# WHAT YOU ARE ASKED TO DO:
Return all lines from the listing below in which the string "linearGradient" occurs.

START GIVEN ENTRIES

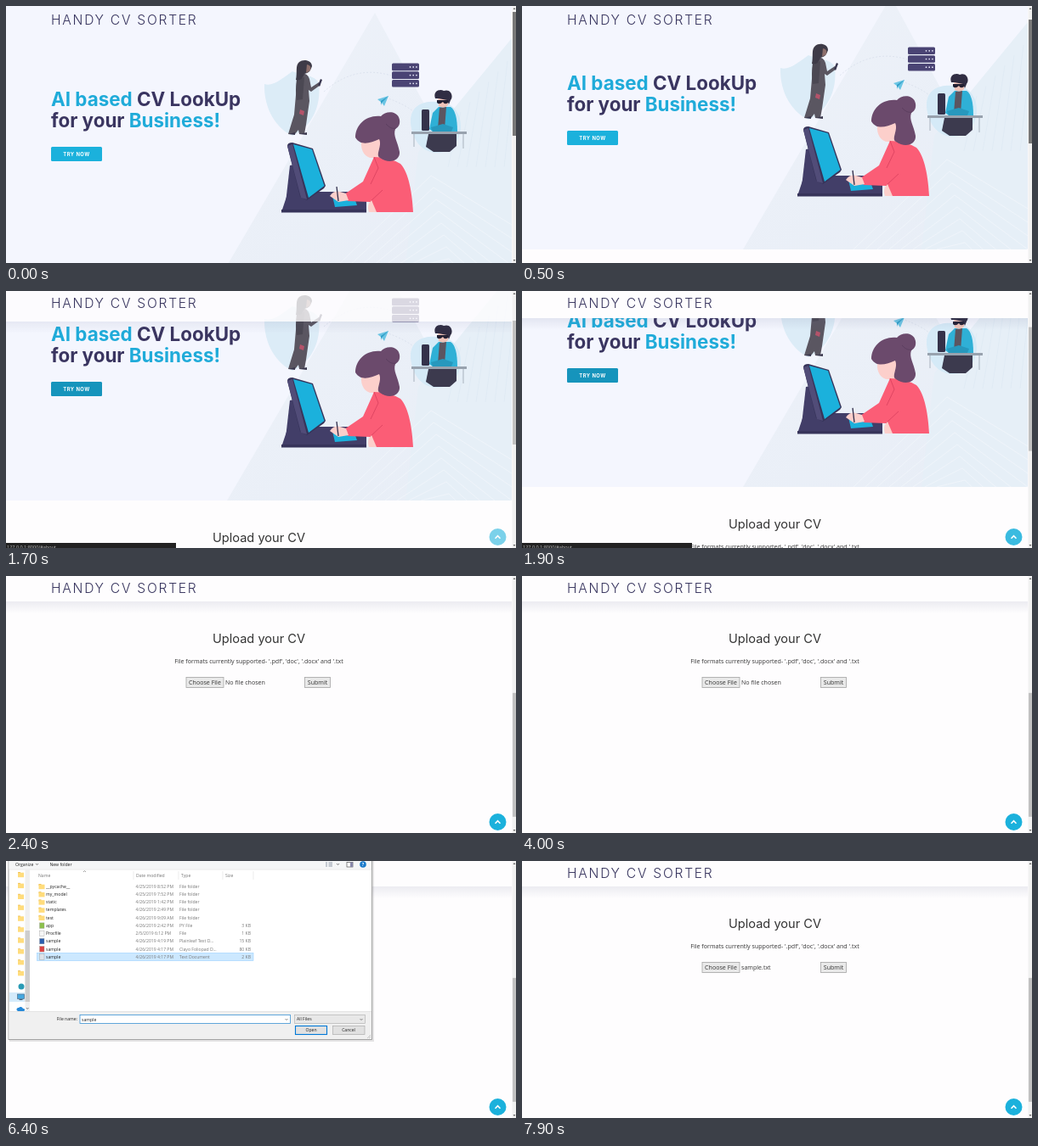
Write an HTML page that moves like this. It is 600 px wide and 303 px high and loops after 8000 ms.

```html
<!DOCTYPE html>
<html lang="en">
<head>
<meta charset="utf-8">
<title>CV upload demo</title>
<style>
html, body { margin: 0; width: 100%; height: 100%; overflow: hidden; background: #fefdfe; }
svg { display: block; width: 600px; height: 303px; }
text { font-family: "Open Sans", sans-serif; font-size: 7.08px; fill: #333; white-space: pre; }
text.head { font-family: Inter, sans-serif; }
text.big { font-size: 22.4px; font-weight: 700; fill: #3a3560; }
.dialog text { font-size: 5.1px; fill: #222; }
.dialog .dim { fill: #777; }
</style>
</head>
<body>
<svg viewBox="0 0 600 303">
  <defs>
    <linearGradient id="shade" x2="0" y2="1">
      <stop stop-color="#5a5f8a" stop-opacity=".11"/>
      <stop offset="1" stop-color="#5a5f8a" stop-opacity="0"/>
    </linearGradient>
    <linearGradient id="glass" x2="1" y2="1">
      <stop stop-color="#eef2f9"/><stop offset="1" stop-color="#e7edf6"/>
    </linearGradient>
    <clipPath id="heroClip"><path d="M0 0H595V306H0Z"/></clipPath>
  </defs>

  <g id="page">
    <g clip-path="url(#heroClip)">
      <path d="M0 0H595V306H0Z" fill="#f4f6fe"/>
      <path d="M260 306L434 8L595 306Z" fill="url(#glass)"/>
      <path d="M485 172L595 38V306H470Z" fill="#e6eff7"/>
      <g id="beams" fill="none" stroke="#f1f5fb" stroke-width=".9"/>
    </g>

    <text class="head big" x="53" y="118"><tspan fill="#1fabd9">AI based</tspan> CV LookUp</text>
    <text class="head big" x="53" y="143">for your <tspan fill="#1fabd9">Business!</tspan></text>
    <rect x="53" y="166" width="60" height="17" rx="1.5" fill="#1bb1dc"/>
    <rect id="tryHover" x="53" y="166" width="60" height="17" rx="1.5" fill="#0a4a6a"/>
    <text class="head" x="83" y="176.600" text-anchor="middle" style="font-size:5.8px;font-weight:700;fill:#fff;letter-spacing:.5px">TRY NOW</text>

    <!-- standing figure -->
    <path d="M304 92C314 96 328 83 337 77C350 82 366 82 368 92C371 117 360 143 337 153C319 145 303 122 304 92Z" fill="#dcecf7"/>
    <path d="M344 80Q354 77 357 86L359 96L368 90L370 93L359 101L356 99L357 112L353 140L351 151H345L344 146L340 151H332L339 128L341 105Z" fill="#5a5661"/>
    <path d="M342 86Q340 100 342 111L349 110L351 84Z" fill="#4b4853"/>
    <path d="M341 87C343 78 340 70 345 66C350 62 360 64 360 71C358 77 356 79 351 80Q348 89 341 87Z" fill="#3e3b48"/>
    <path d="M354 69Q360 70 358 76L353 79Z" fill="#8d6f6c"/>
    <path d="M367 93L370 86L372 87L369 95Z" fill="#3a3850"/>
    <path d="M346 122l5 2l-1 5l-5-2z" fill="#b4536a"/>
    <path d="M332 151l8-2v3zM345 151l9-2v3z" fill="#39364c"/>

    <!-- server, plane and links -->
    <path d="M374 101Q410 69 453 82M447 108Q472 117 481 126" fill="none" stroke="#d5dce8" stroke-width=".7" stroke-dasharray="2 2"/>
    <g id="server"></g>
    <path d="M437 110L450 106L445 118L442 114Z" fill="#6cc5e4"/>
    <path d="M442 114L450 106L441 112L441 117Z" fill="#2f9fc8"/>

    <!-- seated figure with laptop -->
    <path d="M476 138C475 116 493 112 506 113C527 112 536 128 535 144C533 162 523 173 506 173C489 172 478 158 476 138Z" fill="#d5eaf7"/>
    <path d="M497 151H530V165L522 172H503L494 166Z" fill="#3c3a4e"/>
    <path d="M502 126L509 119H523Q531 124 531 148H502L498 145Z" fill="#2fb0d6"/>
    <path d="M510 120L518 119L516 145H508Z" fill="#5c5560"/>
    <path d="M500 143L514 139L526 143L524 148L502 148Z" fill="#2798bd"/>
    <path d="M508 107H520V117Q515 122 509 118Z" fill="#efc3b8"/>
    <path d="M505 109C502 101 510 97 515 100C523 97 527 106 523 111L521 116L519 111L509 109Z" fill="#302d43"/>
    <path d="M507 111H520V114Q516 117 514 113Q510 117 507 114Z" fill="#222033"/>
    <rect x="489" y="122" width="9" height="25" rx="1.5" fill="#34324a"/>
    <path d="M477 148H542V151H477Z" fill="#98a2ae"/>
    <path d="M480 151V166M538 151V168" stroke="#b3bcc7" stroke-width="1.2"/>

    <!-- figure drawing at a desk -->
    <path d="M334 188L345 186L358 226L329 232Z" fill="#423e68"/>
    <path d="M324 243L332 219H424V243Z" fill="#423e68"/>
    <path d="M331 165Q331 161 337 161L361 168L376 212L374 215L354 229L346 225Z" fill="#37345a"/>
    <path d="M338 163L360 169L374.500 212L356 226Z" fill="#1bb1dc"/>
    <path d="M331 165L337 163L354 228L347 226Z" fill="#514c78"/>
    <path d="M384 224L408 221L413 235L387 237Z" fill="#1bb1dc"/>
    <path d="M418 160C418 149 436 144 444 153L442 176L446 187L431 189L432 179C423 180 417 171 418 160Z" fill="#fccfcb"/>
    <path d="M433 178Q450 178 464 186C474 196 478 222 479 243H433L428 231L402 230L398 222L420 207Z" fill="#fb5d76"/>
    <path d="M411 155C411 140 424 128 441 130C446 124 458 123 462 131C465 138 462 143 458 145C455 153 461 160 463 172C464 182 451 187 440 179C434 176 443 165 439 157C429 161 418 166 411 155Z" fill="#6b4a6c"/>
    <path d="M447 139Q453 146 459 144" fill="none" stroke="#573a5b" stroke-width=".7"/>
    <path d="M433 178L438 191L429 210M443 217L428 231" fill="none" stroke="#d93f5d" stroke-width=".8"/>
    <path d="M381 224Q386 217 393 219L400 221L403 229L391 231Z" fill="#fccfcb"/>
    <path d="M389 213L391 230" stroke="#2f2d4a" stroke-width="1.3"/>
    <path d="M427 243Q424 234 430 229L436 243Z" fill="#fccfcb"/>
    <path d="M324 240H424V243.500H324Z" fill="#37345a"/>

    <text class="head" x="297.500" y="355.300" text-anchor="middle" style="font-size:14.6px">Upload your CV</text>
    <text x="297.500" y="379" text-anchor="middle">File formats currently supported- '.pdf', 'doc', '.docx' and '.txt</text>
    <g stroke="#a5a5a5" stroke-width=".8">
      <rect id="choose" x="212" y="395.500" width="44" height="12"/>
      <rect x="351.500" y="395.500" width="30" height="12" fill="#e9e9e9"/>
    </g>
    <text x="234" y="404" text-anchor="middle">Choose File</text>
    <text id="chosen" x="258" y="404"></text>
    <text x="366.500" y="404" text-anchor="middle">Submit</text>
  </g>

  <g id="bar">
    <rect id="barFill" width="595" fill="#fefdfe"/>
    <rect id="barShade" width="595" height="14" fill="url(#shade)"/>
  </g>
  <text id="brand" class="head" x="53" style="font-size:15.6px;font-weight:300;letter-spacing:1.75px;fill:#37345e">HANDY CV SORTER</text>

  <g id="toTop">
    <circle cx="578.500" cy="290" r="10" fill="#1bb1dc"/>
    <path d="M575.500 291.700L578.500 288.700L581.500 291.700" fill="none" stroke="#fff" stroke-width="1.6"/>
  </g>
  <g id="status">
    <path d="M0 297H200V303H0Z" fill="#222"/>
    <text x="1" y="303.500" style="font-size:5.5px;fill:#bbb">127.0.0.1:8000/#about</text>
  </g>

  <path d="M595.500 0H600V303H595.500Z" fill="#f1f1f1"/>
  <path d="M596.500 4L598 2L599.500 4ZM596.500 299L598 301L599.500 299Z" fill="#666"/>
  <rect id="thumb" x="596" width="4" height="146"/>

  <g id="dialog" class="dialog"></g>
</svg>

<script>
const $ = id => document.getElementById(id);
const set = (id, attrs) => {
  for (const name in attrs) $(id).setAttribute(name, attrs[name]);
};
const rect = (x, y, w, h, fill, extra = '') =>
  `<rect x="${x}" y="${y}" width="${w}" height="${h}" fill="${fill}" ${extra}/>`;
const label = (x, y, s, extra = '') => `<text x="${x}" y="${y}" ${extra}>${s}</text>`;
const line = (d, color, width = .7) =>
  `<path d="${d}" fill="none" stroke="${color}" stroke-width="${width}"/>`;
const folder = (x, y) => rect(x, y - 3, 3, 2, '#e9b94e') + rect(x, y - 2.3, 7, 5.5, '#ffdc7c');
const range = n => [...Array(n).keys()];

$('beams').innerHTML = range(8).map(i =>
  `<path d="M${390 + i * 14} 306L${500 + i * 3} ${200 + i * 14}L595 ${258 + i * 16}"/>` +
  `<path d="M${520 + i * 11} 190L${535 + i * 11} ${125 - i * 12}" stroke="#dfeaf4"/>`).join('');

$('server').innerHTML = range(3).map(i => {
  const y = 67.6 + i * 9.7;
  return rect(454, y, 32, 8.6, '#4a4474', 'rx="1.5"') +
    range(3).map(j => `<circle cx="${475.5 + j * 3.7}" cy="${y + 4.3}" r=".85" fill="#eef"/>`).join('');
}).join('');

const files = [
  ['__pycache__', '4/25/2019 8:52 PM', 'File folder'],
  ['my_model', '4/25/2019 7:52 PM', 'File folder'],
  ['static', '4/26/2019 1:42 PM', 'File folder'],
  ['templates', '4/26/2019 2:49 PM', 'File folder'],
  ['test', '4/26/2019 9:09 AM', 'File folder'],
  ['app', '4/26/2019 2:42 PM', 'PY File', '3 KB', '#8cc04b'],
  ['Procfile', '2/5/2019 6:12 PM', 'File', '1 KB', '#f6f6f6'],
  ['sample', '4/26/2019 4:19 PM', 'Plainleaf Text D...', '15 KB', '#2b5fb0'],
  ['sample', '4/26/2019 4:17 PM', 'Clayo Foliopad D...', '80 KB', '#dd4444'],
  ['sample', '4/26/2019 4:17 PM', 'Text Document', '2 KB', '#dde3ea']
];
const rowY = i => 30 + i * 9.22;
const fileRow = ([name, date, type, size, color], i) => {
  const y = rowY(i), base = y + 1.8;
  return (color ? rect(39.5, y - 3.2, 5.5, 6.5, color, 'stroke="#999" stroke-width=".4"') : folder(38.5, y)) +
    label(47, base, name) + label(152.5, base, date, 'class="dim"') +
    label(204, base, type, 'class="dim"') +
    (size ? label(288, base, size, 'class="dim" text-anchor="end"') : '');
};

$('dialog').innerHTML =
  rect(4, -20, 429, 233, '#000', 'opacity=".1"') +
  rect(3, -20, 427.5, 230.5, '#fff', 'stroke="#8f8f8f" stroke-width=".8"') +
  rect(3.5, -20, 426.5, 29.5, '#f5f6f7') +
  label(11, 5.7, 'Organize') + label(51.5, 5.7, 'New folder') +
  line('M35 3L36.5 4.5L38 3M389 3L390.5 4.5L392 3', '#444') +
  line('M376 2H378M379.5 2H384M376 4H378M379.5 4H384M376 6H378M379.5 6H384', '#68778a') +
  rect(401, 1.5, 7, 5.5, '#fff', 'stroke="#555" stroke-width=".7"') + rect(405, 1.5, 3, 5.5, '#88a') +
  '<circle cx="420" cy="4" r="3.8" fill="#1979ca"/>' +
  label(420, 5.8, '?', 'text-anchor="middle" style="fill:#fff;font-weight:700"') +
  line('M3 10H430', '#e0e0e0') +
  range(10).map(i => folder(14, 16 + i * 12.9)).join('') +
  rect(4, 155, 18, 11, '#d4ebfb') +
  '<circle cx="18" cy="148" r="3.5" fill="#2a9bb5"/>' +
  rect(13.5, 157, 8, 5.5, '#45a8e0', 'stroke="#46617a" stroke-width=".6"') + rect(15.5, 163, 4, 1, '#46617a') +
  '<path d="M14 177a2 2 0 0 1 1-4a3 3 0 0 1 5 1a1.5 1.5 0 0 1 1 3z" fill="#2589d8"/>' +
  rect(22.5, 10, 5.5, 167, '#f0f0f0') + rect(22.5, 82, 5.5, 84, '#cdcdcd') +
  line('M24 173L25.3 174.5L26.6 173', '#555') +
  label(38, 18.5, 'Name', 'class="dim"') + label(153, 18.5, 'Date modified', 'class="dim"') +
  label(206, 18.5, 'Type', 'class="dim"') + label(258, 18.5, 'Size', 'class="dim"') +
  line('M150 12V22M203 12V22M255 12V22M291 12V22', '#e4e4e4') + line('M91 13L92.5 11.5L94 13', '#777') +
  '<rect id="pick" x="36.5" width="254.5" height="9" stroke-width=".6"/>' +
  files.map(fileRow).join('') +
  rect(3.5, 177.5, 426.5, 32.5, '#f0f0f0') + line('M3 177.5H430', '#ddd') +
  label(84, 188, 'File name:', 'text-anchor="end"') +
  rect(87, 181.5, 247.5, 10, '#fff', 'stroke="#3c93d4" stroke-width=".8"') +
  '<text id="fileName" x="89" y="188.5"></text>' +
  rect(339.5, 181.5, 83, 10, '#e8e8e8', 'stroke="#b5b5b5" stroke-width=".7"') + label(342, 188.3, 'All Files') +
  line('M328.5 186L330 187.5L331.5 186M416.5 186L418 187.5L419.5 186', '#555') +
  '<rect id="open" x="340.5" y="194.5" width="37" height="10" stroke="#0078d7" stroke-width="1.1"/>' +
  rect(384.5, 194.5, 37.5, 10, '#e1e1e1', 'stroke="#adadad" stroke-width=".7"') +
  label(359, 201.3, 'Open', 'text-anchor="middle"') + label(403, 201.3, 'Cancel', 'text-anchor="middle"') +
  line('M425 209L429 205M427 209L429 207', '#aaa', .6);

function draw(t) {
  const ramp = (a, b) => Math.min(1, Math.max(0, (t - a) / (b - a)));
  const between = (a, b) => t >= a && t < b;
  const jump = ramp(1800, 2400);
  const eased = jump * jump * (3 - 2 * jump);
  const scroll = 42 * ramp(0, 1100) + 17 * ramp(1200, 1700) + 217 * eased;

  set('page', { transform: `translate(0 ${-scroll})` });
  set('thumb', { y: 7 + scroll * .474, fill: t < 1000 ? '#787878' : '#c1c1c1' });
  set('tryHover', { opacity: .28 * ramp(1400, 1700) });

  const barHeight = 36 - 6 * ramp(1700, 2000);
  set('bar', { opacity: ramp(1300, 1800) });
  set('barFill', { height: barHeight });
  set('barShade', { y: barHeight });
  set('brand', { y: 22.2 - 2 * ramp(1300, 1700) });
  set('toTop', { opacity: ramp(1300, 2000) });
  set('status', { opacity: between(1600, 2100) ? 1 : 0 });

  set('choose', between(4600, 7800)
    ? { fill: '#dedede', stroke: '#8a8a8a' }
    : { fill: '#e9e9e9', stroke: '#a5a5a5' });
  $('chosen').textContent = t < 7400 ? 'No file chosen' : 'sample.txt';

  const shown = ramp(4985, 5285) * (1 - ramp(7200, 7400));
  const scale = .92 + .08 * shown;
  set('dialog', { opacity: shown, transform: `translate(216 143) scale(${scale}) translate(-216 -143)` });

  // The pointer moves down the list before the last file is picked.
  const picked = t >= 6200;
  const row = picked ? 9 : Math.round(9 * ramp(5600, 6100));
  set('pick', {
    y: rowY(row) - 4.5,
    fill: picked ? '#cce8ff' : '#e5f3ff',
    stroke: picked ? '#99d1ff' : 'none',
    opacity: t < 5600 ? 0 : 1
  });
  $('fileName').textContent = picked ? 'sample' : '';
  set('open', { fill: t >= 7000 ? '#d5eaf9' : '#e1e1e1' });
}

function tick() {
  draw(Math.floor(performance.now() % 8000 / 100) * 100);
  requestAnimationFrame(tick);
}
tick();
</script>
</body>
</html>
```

END GIVEN ENTRIES

# EXERCISE SOLUTION:
    <linearGradient id="shade" x2="0" y2="1">
    </linearGradient>
    <linearGradient id="glass" x2="1" y2="1">
    </linearGradient>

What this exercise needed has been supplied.